## [DATA SHOWN]
════════════════

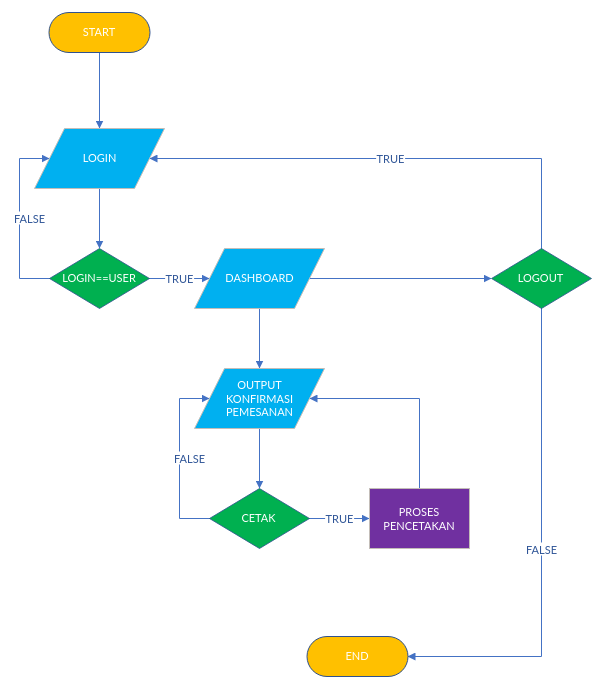
<!DOCTYPE html>
<html lang="id">
<head>
<meta charset="utf-8">
<title>Flowchart</title>
<style>
:root {
  --paper: #ffffff;
  --line: #4472c4;
  --label: #2f5597;
  --outline: #2f528f;
  --terminal: #ffc000;
  --io: #00b0f0;
  --io-edge: #c3bdb8;
  --decision: #00b050;
  --process: #7030a0;
}
* { box-sizing: border-box; margin: 0; }
html, body { width: 604px; height: 689px; overflow: hidden; background: var(--paper); }
.flowchart {
  position: relative;
  width: 604px;
  height: 689px;
  font: 11px/13.5px Lato, "Open Sans", sans-serif;
}
.drawing { position: absolute; inset: 0; display: block; }
.connectors { fill: none; stroke: var(--line); stroke-width: 1; }
.arrow { fill: var(--line); }
.terminal { fill: var(--terminal); stroke: var(--outline); }
.io { fill: var(--io); stroke: var(--io-edge); }
.decision { fill: var(--decision); stroke: var(--outline); stroke-width: .8; }
.process { fill: var(--process); stroke: var(--io-edge); }
.node, .branch {
  position: absolute;
  left: var(--x);
  top: var(--y);
  transform: translate(-50%, -50%);
  text-align: center;
  white-space: nowrap;
}
.node { color: var(--paper); }
.branch { color: var(--label); background: var(--paper); padding: 0 1px; line-height: 13px; }
</style>
</head>
<body>
<main class="flowchart">
  <svg class="drawing" width="604" height="689" viewBox="0 0 604 689" aria-hidden="true">
    <defs>
      <marker id="arrowhead" viewBox="0 0 8 8" refX="7.5" refY="4" markerWidth="8" markerHeight="8" markerUnits="userSpaceOnUse" orient="auto">
        <path class="arrow" d="M0 0 8 4 0 8Z"/>
      </marker>
      <polygon id="parallelogram" points="30,0 130,0 100,60 0,60"/>
      <polygon id="diamond" points="50,0 100,30 50,60 0,30"/>
      <rect id="pill" width="101" height="40" rx="20"/>
    </defs>

    <g class="connectors" marker-end="none">
      <path marker-end="url(#arrowhead)" d="M99.5 52V128"/>
      <path marker-end="url(#arrowhead)" d="M99.5 188V248"/>
      <path marker-end="url(#arrowhead)" d="M50 278.5H19.5V158.5H49"/>
      <path marker-end="url(#arrowhead)" d="M149 278.5H209"/>
      <path marker-end="url(#arrowhead)" d="M309 278.5H491"/>
      <path marker-end="url(#arrowhead)" d="M541.5 249V158.5H150"/>
      <path marker-end="url(#arrowhead)" d="M541.5 308V656.5H408"/>
      <path marker-end="url(#arrowhead)" d="M259.5 308V368"/>
      <path marker-end="url(#arrowhead)" d="M259.5 428V488"/>
      <path marker-end="url(#arrowhead)" d="M210 518.5H179.5V398.5H209"/>
      <path marker-end="url(#arrowhead)" d="M309 518.5H369"/>
      <path marker-end="url(#arrowhead)" d="M419.5 489V398.5H310"/>
    </g>

    <use class="terminal" href="#pill" x="49" y="12.5"/>
    <use class="terminal" href="#pill" x="307" y="636.5"/>
    <use class="io" href="#parallelogram" x="34.5" y="128.5"/>
    <use class="io" href="#parallelogram" x="194.5" y="248.5"/>
    <use class="io" href="#parallelogram" x="194.5" y="368.5"/>
    <use class="decision" href="#diamond" x="49.5" y="248.5"/>
    <use class="decision" href="#diamond" x="491.5" y="248.5"/>
    <use class="decision" href="#diamond" x="209.5" y="488.5"/>
    <rect class="process" x="369.5" y="488.5" width="100" height="60"/>
  </svg>

  <p class="node" style="--x:99px;--y:32px">START</p>
  <p class="node" style="--x:99.5px;--y:158px">LOGIN</p>
  <p class="node" style="--x:99px;--y:278px">LOGIN==USER</p>
  <p class="node" style="--x:259.5px;--y:278px">DASHBOARD</p>
  <p class="node" style="--x:540.5px;--y:278px">LOGOUT</p>
  <p class="node" style="--x:259.5px;--y:398px">OUTPUT<br>KONFIRMASI<br>PEMESANAN</p>
  <p class="node" style="--x:258.5px;--y:518px">CETAK</p>
  <p class="node" style="--x:419px;--y:518px">PROSES<br>PENCETAKAN</p>
  <p class="node" style="--x:357px;--y:656px">END</p>

  <p class="branch" style="--x:29.5px;--y:218px">FALSE</p>
  <p class="branch" style="--x:179.5px;--y:278px">TRUE</p>
  <p class="branch" style="--x:390.5px;--y:158px">TRUE</p>
  <p class="branch" style="--x:189.5px;--y:458px">FALSE</p>
  <p class="branch" style="--x:339.5px;--y:518px">TRUE</p>
  <p class="branch" style="--x:541.5px;--y:549px">FALSE</p>
</main>
</body>
</html>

════════════════

## [EXERCISE REQUIREMENTS]
Check each line of the records for the word "href", and show the lines that contain it.

## [REPLY TO THE TASK]
    <use class="terminal" href="#pill" x="49" y="12.5"/>
    <use class="terminal" href="#pill" x="307" y="636.5"/>
    <use class="io" href="#parallelogram" x="34.5" y="128.5"/>
    <use class="io" href="#parallelogram" x="194.5" y="248.5"/>
    <use class="io" href="#parallelogram" x="194.5" y="368.5"/>
    <use class="decision" href="#diamond" x="49.5" y="248.5"/>
    <use class="decision" href="#diamond" x="491.5" y="248.5"/>
    <use class="decision" href="#diamond" x="209.5" y="488.5"/>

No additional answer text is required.